Extracted records:
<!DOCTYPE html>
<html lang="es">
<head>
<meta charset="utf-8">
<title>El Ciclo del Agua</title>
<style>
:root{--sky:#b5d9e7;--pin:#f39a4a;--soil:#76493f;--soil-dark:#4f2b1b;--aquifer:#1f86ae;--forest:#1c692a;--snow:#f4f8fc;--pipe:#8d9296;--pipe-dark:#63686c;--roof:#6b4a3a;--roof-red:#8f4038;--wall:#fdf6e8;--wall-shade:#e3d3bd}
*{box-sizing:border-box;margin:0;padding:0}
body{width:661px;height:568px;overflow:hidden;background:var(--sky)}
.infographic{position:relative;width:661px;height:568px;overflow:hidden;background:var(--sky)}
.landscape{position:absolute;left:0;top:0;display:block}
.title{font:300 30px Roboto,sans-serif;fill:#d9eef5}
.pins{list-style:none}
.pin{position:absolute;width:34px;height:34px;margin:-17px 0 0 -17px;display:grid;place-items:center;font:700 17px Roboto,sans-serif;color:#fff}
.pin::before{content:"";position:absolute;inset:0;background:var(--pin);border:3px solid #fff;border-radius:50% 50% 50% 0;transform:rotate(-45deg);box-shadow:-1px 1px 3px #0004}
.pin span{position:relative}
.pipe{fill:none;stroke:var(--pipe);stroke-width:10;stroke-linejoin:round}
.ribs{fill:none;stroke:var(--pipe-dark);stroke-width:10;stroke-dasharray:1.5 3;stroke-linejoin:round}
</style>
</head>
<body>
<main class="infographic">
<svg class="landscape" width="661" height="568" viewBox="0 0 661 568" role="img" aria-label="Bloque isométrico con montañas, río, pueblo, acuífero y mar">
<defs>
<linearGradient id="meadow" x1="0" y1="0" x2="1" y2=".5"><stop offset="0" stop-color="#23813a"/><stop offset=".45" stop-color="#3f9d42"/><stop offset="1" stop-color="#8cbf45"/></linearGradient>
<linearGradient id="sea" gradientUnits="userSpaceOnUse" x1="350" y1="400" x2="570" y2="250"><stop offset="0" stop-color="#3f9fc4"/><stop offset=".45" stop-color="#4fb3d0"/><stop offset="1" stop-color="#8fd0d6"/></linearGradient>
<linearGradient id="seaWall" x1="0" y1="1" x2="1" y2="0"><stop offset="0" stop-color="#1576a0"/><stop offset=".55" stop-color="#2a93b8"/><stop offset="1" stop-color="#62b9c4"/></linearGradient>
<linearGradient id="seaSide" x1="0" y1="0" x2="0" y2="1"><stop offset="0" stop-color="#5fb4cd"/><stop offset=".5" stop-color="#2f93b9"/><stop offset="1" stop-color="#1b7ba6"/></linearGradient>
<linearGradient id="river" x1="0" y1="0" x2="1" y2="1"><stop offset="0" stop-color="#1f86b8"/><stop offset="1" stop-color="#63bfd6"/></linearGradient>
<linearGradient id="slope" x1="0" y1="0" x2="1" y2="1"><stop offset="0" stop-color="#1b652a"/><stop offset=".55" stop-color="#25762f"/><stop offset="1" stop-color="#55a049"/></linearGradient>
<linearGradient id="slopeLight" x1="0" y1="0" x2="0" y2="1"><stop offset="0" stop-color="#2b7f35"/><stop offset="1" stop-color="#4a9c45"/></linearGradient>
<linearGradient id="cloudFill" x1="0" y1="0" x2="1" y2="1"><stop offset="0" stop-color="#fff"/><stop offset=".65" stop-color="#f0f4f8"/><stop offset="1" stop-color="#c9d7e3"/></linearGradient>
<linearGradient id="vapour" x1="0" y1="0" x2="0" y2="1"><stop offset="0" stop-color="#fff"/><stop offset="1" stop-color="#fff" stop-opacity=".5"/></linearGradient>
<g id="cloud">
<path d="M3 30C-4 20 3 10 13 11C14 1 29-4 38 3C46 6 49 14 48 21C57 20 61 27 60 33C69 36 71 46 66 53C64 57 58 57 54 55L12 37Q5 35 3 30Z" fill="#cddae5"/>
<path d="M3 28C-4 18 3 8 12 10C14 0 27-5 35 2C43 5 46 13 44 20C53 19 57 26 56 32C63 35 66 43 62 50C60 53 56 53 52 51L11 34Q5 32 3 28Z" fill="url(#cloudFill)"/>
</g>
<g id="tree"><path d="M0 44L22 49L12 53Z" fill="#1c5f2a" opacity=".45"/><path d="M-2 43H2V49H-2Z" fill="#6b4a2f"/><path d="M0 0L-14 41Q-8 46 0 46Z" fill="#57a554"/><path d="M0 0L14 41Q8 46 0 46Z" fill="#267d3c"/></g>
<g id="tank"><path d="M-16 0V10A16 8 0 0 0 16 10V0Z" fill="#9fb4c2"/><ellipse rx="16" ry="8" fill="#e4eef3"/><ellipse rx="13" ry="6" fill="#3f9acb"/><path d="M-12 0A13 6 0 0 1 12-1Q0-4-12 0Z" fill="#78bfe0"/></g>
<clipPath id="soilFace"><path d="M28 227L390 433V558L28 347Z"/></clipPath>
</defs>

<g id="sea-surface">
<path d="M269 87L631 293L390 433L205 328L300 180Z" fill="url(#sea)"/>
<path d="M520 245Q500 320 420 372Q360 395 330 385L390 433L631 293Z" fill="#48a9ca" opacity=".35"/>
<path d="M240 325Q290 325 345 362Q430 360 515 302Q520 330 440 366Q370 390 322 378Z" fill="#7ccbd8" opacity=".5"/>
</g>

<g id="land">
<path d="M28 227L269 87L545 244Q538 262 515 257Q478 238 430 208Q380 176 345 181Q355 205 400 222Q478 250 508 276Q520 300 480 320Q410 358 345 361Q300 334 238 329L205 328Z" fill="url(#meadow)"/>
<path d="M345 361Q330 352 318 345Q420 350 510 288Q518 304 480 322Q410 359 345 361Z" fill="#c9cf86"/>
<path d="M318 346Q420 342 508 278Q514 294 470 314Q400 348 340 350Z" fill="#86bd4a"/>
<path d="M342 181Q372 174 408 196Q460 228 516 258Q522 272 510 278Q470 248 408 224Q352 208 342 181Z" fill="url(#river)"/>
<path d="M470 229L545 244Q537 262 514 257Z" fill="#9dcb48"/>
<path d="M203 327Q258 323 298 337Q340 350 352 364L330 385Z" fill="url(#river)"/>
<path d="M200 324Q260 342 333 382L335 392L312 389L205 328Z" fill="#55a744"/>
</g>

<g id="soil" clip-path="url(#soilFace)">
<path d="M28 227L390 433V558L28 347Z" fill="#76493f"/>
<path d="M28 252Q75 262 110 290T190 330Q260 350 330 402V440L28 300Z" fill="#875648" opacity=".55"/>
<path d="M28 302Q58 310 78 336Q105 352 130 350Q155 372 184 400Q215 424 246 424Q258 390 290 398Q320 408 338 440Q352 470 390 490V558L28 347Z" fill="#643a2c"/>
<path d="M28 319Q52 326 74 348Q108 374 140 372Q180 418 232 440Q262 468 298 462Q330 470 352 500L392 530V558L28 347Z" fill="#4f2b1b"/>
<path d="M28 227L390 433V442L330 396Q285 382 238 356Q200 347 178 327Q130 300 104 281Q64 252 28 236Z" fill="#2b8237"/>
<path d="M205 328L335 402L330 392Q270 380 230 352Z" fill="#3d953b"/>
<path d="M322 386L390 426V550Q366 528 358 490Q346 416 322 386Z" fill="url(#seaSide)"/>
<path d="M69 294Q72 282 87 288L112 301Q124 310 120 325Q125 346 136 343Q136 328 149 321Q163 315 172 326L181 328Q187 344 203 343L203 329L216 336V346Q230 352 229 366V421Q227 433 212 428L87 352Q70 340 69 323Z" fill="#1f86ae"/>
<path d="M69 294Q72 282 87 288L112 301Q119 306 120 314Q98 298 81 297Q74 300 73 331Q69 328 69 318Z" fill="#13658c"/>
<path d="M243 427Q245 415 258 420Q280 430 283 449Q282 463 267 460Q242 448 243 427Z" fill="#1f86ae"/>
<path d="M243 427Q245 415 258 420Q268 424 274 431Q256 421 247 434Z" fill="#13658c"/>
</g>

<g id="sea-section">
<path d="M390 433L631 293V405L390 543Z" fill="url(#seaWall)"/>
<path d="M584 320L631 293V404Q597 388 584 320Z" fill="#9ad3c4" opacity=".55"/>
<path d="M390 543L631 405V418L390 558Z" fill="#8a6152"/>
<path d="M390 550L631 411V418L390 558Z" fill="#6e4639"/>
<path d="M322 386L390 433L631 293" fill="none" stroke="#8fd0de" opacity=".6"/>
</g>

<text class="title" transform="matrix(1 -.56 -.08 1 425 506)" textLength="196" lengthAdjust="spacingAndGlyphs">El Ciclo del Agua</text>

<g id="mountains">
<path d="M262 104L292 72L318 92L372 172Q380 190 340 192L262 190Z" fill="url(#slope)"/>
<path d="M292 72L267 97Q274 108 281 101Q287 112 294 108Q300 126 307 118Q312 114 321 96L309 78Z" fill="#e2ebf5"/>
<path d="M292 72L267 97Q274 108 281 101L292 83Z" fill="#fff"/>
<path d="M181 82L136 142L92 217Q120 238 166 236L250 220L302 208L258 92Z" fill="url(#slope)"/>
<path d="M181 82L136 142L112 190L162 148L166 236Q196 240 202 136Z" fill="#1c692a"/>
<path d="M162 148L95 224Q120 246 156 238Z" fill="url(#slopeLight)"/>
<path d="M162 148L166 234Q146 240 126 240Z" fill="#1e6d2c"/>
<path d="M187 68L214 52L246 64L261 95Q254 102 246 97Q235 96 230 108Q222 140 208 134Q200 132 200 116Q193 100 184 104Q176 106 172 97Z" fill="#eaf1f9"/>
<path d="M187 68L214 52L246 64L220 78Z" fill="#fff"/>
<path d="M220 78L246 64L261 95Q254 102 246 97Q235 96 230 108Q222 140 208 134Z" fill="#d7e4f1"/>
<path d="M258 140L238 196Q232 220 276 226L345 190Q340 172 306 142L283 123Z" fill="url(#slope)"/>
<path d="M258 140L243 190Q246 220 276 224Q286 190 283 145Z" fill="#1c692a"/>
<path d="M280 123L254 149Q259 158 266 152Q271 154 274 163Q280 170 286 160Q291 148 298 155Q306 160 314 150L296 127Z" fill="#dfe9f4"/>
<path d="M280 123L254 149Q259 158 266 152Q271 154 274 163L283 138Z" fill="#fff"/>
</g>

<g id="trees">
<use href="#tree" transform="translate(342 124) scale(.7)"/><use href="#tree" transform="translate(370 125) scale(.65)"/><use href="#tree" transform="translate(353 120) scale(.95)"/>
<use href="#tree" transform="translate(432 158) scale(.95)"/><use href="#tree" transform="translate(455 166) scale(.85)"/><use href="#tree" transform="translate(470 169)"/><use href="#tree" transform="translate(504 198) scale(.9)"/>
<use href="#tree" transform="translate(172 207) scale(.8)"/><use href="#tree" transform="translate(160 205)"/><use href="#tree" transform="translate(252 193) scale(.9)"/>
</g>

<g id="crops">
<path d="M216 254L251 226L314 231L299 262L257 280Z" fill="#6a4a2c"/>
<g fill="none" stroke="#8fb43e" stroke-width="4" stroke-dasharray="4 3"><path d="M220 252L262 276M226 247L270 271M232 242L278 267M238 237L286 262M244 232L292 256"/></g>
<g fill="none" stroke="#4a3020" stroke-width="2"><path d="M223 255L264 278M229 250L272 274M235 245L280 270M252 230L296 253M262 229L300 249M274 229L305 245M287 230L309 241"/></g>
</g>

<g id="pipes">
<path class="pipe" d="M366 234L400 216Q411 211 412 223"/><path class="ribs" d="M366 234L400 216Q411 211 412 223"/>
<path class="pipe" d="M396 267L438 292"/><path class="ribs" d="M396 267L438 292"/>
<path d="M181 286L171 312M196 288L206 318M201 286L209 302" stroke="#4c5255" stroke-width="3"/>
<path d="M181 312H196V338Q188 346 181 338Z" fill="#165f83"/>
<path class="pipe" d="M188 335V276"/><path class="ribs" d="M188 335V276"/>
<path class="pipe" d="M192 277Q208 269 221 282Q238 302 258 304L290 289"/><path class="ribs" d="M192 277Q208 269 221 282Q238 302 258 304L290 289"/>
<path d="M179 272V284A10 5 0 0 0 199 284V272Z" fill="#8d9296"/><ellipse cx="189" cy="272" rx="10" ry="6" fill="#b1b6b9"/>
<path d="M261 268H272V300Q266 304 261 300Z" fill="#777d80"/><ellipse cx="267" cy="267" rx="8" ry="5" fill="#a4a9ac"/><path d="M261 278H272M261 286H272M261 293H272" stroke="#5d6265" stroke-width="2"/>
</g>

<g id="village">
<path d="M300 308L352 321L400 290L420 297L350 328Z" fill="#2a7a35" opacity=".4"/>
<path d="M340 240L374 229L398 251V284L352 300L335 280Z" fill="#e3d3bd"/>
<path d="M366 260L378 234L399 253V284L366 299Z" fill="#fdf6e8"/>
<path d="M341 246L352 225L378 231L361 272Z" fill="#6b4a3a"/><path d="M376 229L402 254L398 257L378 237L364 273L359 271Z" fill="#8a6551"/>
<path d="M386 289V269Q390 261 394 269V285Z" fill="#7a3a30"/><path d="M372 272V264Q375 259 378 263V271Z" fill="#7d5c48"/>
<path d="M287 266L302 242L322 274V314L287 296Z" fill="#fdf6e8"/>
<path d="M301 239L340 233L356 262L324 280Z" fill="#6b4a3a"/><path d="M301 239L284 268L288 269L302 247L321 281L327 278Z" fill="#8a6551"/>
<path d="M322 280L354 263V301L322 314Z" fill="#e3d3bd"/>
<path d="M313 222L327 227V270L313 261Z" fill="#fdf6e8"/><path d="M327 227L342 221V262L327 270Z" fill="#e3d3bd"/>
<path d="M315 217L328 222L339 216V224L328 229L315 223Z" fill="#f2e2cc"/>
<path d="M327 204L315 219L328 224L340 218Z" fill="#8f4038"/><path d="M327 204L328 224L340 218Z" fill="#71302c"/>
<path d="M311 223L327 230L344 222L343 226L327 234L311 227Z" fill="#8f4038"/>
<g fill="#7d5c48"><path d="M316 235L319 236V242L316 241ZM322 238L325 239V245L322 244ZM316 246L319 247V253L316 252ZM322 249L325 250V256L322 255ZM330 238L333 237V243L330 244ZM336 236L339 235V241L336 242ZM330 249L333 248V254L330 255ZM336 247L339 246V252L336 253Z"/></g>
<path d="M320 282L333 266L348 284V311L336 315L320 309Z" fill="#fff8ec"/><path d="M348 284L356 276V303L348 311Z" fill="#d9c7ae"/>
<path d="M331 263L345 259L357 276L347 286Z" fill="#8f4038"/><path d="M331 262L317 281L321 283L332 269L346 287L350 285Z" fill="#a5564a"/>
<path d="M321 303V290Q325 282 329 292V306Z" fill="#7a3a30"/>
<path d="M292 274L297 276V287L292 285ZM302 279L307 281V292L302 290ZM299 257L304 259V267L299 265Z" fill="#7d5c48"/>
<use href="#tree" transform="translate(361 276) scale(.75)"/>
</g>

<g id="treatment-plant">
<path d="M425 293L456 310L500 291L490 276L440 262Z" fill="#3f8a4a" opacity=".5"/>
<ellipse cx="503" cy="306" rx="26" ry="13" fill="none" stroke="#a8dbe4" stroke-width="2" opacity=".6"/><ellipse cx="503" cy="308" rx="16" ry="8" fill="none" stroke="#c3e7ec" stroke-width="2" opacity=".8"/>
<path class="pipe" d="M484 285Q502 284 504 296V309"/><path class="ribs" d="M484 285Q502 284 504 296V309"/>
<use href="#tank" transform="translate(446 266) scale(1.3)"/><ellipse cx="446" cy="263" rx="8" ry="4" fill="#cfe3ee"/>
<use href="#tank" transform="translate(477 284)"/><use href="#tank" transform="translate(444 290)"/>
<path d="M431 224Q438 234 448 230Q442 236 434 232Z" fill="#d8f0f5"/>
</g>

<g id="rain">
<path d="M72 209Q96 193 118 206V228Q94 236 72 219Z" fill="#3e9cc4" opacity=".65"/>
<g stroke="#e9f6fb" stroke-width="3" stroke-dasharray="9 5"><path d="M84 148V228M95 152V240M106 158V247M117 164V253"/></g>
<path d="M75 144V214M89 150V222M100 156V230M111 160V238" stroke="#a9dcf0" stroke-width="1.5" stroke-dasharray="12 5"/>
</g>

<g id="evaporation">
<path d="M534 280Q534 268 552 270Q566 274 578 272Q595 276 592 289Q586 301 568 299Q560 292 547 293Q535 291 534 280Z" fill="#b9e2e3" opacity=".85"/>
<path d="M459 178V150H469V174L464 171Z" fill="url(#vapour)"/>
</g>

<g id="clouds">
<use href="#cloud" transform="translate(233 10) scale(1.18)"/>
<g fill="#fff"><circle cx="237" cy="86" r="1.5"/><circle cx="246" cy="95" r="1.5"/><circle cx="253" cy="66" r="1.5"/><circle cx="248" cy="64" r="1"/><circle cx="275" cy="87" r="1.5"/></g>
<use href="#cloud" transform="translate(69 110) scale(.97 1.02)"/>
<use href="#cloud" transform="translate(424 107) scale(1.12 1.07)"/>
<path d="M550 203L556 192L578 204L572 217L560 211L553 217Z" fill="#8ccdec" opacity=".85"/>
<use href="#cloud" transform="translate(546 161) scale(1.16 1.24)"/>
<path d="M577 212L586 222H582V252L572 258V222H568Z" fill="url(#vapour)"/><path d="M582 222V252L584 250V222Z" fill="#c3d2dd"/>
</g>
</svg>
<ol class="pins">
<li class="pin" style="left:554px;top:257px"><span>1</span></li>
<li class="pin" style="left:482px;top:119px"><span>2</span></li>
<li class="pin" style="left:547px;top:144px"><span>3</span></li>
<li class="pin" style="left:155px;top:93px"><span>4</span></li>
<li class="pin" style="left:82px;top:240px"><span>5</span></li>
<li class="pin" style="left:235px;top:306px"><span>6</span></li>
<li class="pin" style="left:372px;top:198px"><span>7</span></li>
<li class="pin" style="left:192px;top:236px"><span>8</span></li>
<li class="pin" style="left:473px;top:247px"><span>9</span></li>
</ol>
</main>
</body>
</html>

__WHAT YOU SHOULD DO__.
Look through the entries above, and wherever a line holds the word "style", copy it.

__FINISHED TASK__.
<style>
.pins{list-style:none}
</style>
<li class="pin" style="left:554px;top:257px"><span>1</span></li>
<li class="pin" style="left:482px;top:119px"><span>2</span></li>
<li class="pin" style="left:547px;top:144px"><span>3</span></li>
<li class="pin" style="left:155px;top:93px"><span>4</span></li>
<li class="pin" style="left:82px;top:240px"><span>5</span></li>
<li class="pin" style="left:235px;top:306px"><span>6</span></li>
<li class="pin" style="left:372px;top:198px"><span>7</span></li>
<li class="pin" style="left:192px;top:236px"><span>8</span></li>
<li class="pin" style="left:473px;top:247px"><span>9</span></li>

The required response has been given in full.